**GIVEN INFORMATION**
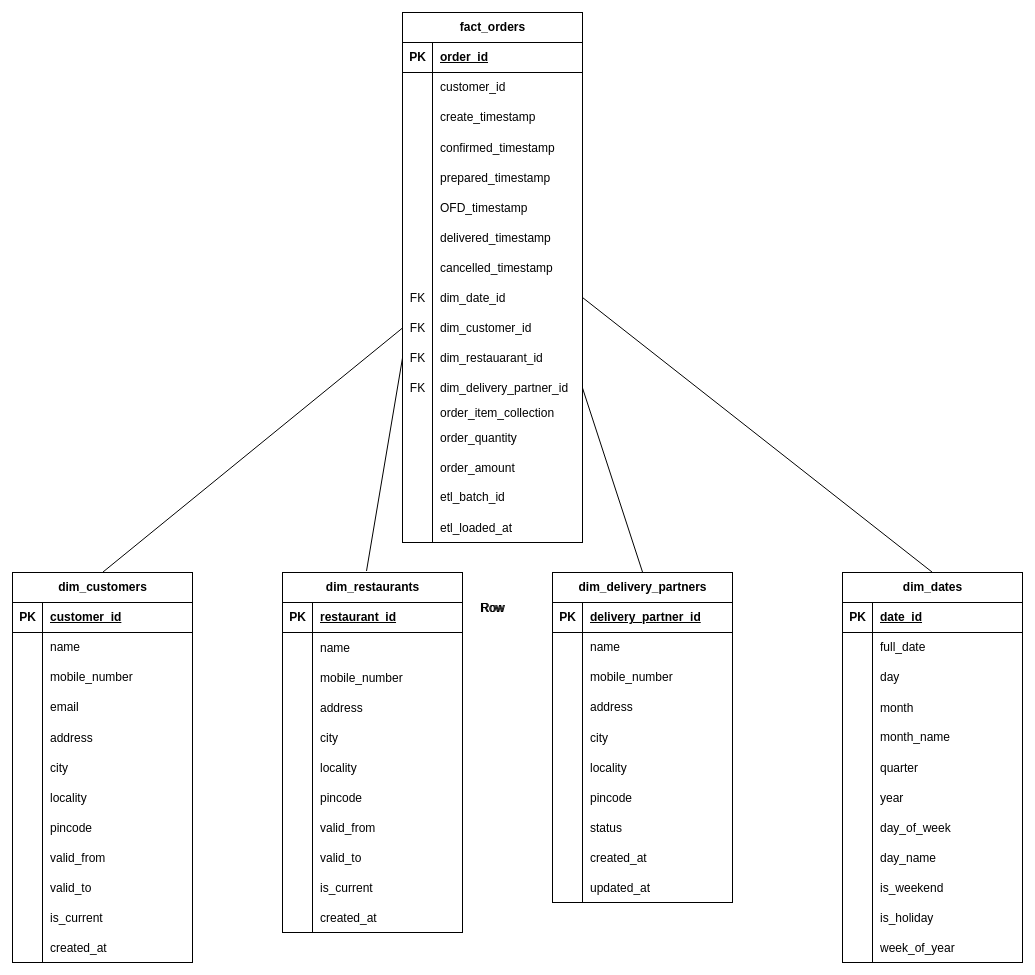
<!DOCTYPE html>
<html lang="en">
<head>
<meta charset="utf-8">
<title>Orders star schema</title>
<style>
:root { --ink: #000; --paper: #fff; }
* { box-sizing: border-box; margin: 0; padding: 0; }
body { width: 1035px; height: 975px; overflow: hidden; background: var(--paper); }
.diagram { position: relative; width: 1035px; height: 975px; overflow: hidden; color: var(--ink); font: 12px/30px "Liberation Sans", Arial, sans-serif; }
.relations { position: absolute; left: 0; top: 0; stroke: var(--ink); stroke-width: 1; }
.entity { position: absolute; width: 181px; border: 1px solid var(--ink); background: var(--paper); overflow: hidden; }
.entity h2 { height: 30px; border-bottom: 1px solid var(--ink); font-size: 12px; line-height: 28px; text-align: center; }
.entity ul { list-style: none; }
.entity li { display: grid; grid-template-columns: 30px 1fr; height: 30px; white-space: nowrap; }
.key { border-right: 1px solid var(--ink); text-align: center; }
.field { padding-left: 7px; }
.entity .primary { border-bottom: 1px solid var(--ink); font-weight: bold; line-height: 28px; }
.primary .field { text-decoration: underline; }
.entity .raised { line-height: 28px; }
.entity .compact { height: 20px; line-height: 20px; }
.fact-orders { left: 402px; top: 12px; height: 531px; }
.dim-customers { left: 12px; top: 572px; height: 391px; }
.dim-restaurants { left: 282px; top: 572px; height: 361px; }
.dim-partners { left: 552px; top: 572px; height: 331px; }
.dim-dates { left: 842px; top: 572px; height: 391px; }
.loose-label { position: absolute; left: 480px; top: 593px; }
.loose-label.second { left: 481px; }
</style>
</head>
<body>
<main class="diagram">
  <svg class="relations" width="1035" height="975" viewBox="0 0 1035 975" aria-hidden="true">
    <line x1="402.5" y1="328" x2="103" y2="572"/>
    <line x1="402.5" y1="358" x2="366.5" y2="571"/>
    <line x1="582.5" y1="388" x2="642.5" y2="572"/>
    <line x1="582.5" y1="297.5" x2="932" y2="572"/>
  </svg>

  <section class="entity fact-orders">
    <h2>fact_orders</h2>
    <ul>
      <li class="primary"><span class="key">PK</span><span class="field">order_id</span></li>
      <li class="raised"><span class="key"></span><span class="field">customer_id</span></li>
      <li class="raised"><span class="key"></span><span class="field">create_timestamp</span></li>
      <li><span class="key"></span><span class="field">confirmed_timestamp</span></li>
      <li><span class="key"></span><span class="field">prepared_timestamp</span></li>
      <li><span class="key"></span><span class="field">OFD_timestamp</span></li>
      <li><span class="key"></span><span class="field">delivered_timestamp</span></li>
      <li><span class="key"></span><span class="field">cancelled_timestamp</span></li>
      <li><span class="key">FK</span><span class="field">dim_date_id</span></li>
      <li><span class="key">FK</span><span class="field">dim_customer_id</span></li>
      <li><span class="key">FK</span><span class="field">dim_restauarant_id</span></li>
      <li><span class="key">FK</span><span class="field">dim_delivery_partner_id</span></li>
      <li class="compact"><span class="key"></span><span class="field">order_item_collection</span></li>
      <li><span class="key"></span><span class="field">order_quantity</span></li>
      <li><span class="key"></span><span class="field">order_amount</span></li>
      <li class="raised"><span class="key"></span><span class="field">etl_batch_id</span></li>
      <li><span class="key"></span><span class="field">etl_loaded_at</span></li>
    </ul>
  </section>

  <section class="entity dim-customers">
    <h2>dim_customers</h2>
    <ul>
      <li class="primary"><span class="key">PK</span><span class="field">customer_id</span></li>
      <li class="raised"><span class="key"></span><span class="field">name</span></li>
      <li class="raised"><span class="key"></span><span class="field">mobile_number</span></li>
      <li class="raised"><span class="key"></span><span class="field">email</span></li>
      <li><span class="key"></span><span class="field">address</span></li>
      <li><span class="key"></span><span class="field">city</span></li>
      <li><span class="key"></span><span class="field">locality</span></li>
      <li><span class="key"></span><span class="field">pincode</span></li>
      <li><span class="key"></span><span class="field">valid_from</span></li>
      <li><span class="key"></span><span class="field">valid_to</span></li>
      <li><span class="key"></span><span class="field">is_current</span></li>
      <li><span class="key"></span><span class="field">created_at</span></li>
    </ul>
  </section>

  <section class="entity dim-restaurants">
    <h2>dim_restaurants</h2>
    <ul>
      <li class="primary"><span class="key">PK</span><span class="field">restaurant_id</span></li>
      <li><span class="key"></span><span class="field">name</span></li>
      <li><span class="key"></span><span class="field">mobile_number</span></li>
      <li><span class="key"></span><span class="field">address</span></li>
      <li><span class="key"></span><span class="field">city</span></li>
      <li><span class="key"></span><span class="field">locality</span></li>
      <li><span class="key"></span><span class="field">pincode</span></li>
      <li><span class="key"></span><span class="field">valid_from</span></li>
      <li><span class="key"></span><span class="field">valid_to</span></li>
      <li><span class="key"></span><span class="field">is_current</span></li>
      <li><span class="key"></span><span class="field">created_at</span></li>
    </ul>
  </section>

  <span class="loose-label">Row</span>
  <span class="loose-label second">Row</span>

  <section class="entity dim-partners">
    <h2>dim_delivery_partners</h2>
    <ul>
      <li class="primary"><span class="key">PK</span><span class="field">delivery_partner_id</span></li>
      <li class="raised"><span class="key"></span><span class="field">name</span></li>
      <li class="raised"><span class="key"></span><span class="field">mobile_number</span></li>
      <li class="raised"><span class="key"></span><span class="field">address</span></li>
      <li><span class="key"></span><span class="field">city</span></li>
      <li><span class="key"></span><span class="field">locality</span></li>
      <li><span class="key"></span><span class="field">pincode</span></li>
      <li><span class="key"></span><span class="field">status</span></li>
      <li><span class="key"></span><span class="field">created_at</span></li>
      <li><span class="key"></span><span class="field">updated_at</span></li>
    </ul>
  </section>

  <section class="entity dim-dates">
    <h2>dim_dates</h2>
    <ul>
      <li class="primary"><span class="key">PK</span><span class="field">date_id</span></li>
      <li class="raised"><span class="key"></span><span class="field">full_date</span></li>
      <li class="raised"><span class="key"></span><span class="field">day</span></li>
      <li><span class="key"></span><span class="field">month</span></li>
      <li class="raised"><span class="key"></span><span class="field">month_name</span></li>
      <li><span class="key"></span><span class="field">quarter</span></li>
      <li><span class="key"></span><span class="field">year</span></li>
      <li><span class="key"></span><span class="field">day_of_week</span></li>
      <li><span class="key"></span><span class="field">day_name</span></li>
      <li><span class="key"></span><span class="field">is_weekend</span></li>
      <li><span class="key"></span><span class="field">is_holiday</span></li>
      <li><span class="key"></span><span class="field">week_of_year</span></li>
    </ul>
  </section>
</main>
</body>
</html>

**WORK TO BE COMPLETED**
Retype all the material word for word while skipping any picture it contains.

**RESPONSE**
<!DOCTYPE html>
<html lang="en">
<head>
<meta charset="utf-8">
<title>Orders star schema</title>
<style>
:root { --ink: #000; --paper: #fff; }
* { box-sizing: border-box; margin: 0; padding: 0; }
body { width: 1035px; height: 975px; overflow: hidden; background: var(--paper); }
.diagram { position: relative; width: 1035px; height: 975px; overflow: hidden; color: var(--ink); font: 12px/30px "Liberation Sans", Arial, sans-serif; }
.relations { position: absolute; left: 0; top: 0; stroke: var(--ink); stroke-width: 1; }
.entity { position: absolute; width: 181px; border: 1px solid var(--ink); background: var(--paper); overflow: hidden; }
.entity h2 { height: 30px; border-bottom: 1px solid var(--ink); font-size: 12px; line-height: 28px; text-align: center; }
.entity ul { list-style: none; }
.entity li { display: grid; grid-template-columns: 30px 1fr; height: 30px; white-space: nowrap; }
.key { border-right: 1px solid var(--ink); text-align: center; }
.field { padding-left: 7px; }
.entity .primary { border-bottom: 1px solid var(--ink); font-weight: bold; line-height: 28px; }
.primary .field { text-decoration: underline; }
.entity .raised { line-height: 28px; }
.entity .compact { height: 20px; line-height: 20px; }
.fact-orders { left: 402px; top: 12px; height: 531px; }
.dim-customers { left: 12px; top: 572px; height: 391px; }
.dim-restaurants { left: 282px; top: 572px; height: 361px; }
.dim-partners { left: 552px; top: 572px; height: 331px; }
.dim-dates { left: 842px; top: 572px; height: 391px; }
.loose-label { position: absolute; left: 480px; top: 593px; }
.loose-label.second { left: 481px; }
</style>
</head>
<body>
<main class="diagram">
  <svg class="relations" width="1035" height="975" viewBox="0 0 1035 975" aria-hidden="true">
    <line x1="402.5" y1="328" x2="103" y2="572"/>
    <line x1="402.5" y1="358" x2="366.5" y2="571"/>
    <line x1="582.5" y1="388" x2="642.5" y2="572"/>
    <line x1="582.5" y1="297.5" x2="932" y2="572"/>
  </svg>

  <section class="entity fact-orders">
    <h2>fact_orders</h2>
    <ul>
      <li class="primary"><span class="key">PK</span><span class="field">order_id</span></li>
      <li class="raised"><span class="key"></span><span class="field">customer_id</span></li>
      <li class="raised"><span class="key"></span><span class="field">create_timestamp</span></li>
      <li><span class="key"></span><span class="field">confirmed_timestamp</span></li>
      <li><span class="key"></span><span class="field">prepared_timestamp</span></li>
      <li><span class="key"></span><span class="field">OFD_timestamp</span></li>
      <li><span class="key"></span><span class="field">delivered_timestamp</span></li>
      <li><span class="key"></span><span class="field">cancelled_timestamp</span></li>
      <li><span class="key">FK</span><span class="field">dim_date_id</span></li>
      <li><span class="key">FK</span><span class="field">dim_customer_id</span></li>
      <li><span class="key">FK</span><span class="field">dim_restauarant_id</span></li>
      <li><span class="key">FK</span><span class="field">dim_delivery_partner_id</span></li>
      <li class="compact"><span class="key"></span><span class="field">order_item_collection</span></li>
      <li><span class="key"></span><span class="field">order_quantity</span></li>
      <li><span class="key"></span><span class="field">order_amount</span></li>
      <li class="raised"><span class="key"></span><span class="field">etl_batch_id</span></li>
      <li><span class="key"></span><span class="field">etl_loaded_at</span></li>
    </ul>
  </section>

  <section class="entity dim-customers">
    <h2>dim_customers</h2>
    <ul>
      <li class="primary"><span class="key">PK</span><span class="field">customer_id</span></li>
      <li class="raised"><span class="key"></span><span class="field">name</span></li>
      <li class="raised"><span class="key"></span><span class="field">mobile_number</span></li>
      <li class="raised"><span class="key"></span><span class="field">email</span></li>
      <li><span class="key"></span><span class="field">address</span></li>
      <li><span class="key"></span><span class="field">city</span></li>
      <li><span class="key"></span><span class="field">locality</span></li>
      <li><span class="key"></span><span class="field">pincode</span></li>
      <li><span class="key"></span><span class="field">valid_from</span></li>
      <li><span class="key"></span><span class="field">valid_to</span></li>
      <li><span class="key"></span><span class="field">is_current</span></li>
      <li><span class="key"></span><span class="field">created_at</span></li>
    </ul>
  </section>

  <section class="entity dim-restaurants">
    <h2>dim_restaurants</h2>
    <ul>
      <li class="primary"><span class="key">PK</span><span class="field">restaurant_id</span></li>
      <li><span class="key"></span><span class="field">name</span></li>
      <li><span class="key"></span><span class="field">mobile_number</span></li>
      <li><span class="key"></span><span class="field">address</span></li>
      <li><span class="key"></span><span class="field">city</span></li>
      <li><span class="key"></span><span class="field">locality</span></li>
      <li><span class="key"></span><span class="field">pincode</span></li>
      <li><span class="key"></span><span class="field">valid_from</span></li>
      <li><span class="key"></span><span class="field">valid_to</span></li>
      <li><span class="key"></span><span class="field">is_current</span></li>
      <li><span class="key"></span><span class="field">created_at</span></li>
    </ul>
  </section>

  <span class="loose-label">Row</span>
  <span class="loose-label second">Row</span>

  <section class="entity dim-partners">
    <h2>dim_delivery_partners</h2>
    <ul>
      <li class="primary"><span class="key">PK</span><span class="field">delivery_partner_id</span></li>
      <li class="raised"><span class="key"></span><span class="field">name</span></li>
      <li class="raised"><span class="key"></span><span class="field">mobile_number</span></li>
      <li class="raised"><span class="key"></span><span class="field">address</span></li>
      <li><span class="key"></span><span class="field">city</span></li>
      <li><span class="key"></span><span class="field">locality</span></li>
      <li><span class="key"></span><span class="field">pincode</span></li>
      <li><span class="key"></span><span class="field">status</span></li>
      <li><span class="key"></span><span class="field">created_at</span></li>
      <li><span class="key"></span><span class="field">updated_at</span></li>
    </ul>
  </section>

  <section class="entity dim-dates">
    <h2>dim_dates</h2>
    <ul>
      <li class="primary"><span class="key">PK</span><span class="field">date_id</span></li>
      <li class="raised"><span class="key"></span><span class="field">full_date</span></li>
      <li class="raised"><span class="key"></span><span class="field">day</span></li>
      <li><span class="key"></span><span class="field">month</span></li>
      <li class="raised"><span class="key"></span><span class="field">month_name</span></li>
      <li><span class="key"></span><span class="field">quarter</span></li>
      <li><span class="key"></span><span class="field">year</span></li>
      <li><span class="key"></span><span class="field">day_of_week</span></li>
      <li><span class="key"></span><span class="field">day_name</span></li>
      <li><span class="key"></span><span class="field">is_weekend</span></li>
      <li><span class="key"></span><span class="field">is_holiday</span></li>
      <li><span class="key"></span><span class="field">week_of_year</span></li>
    </ul>
  </section>
</main>
</body>
</html>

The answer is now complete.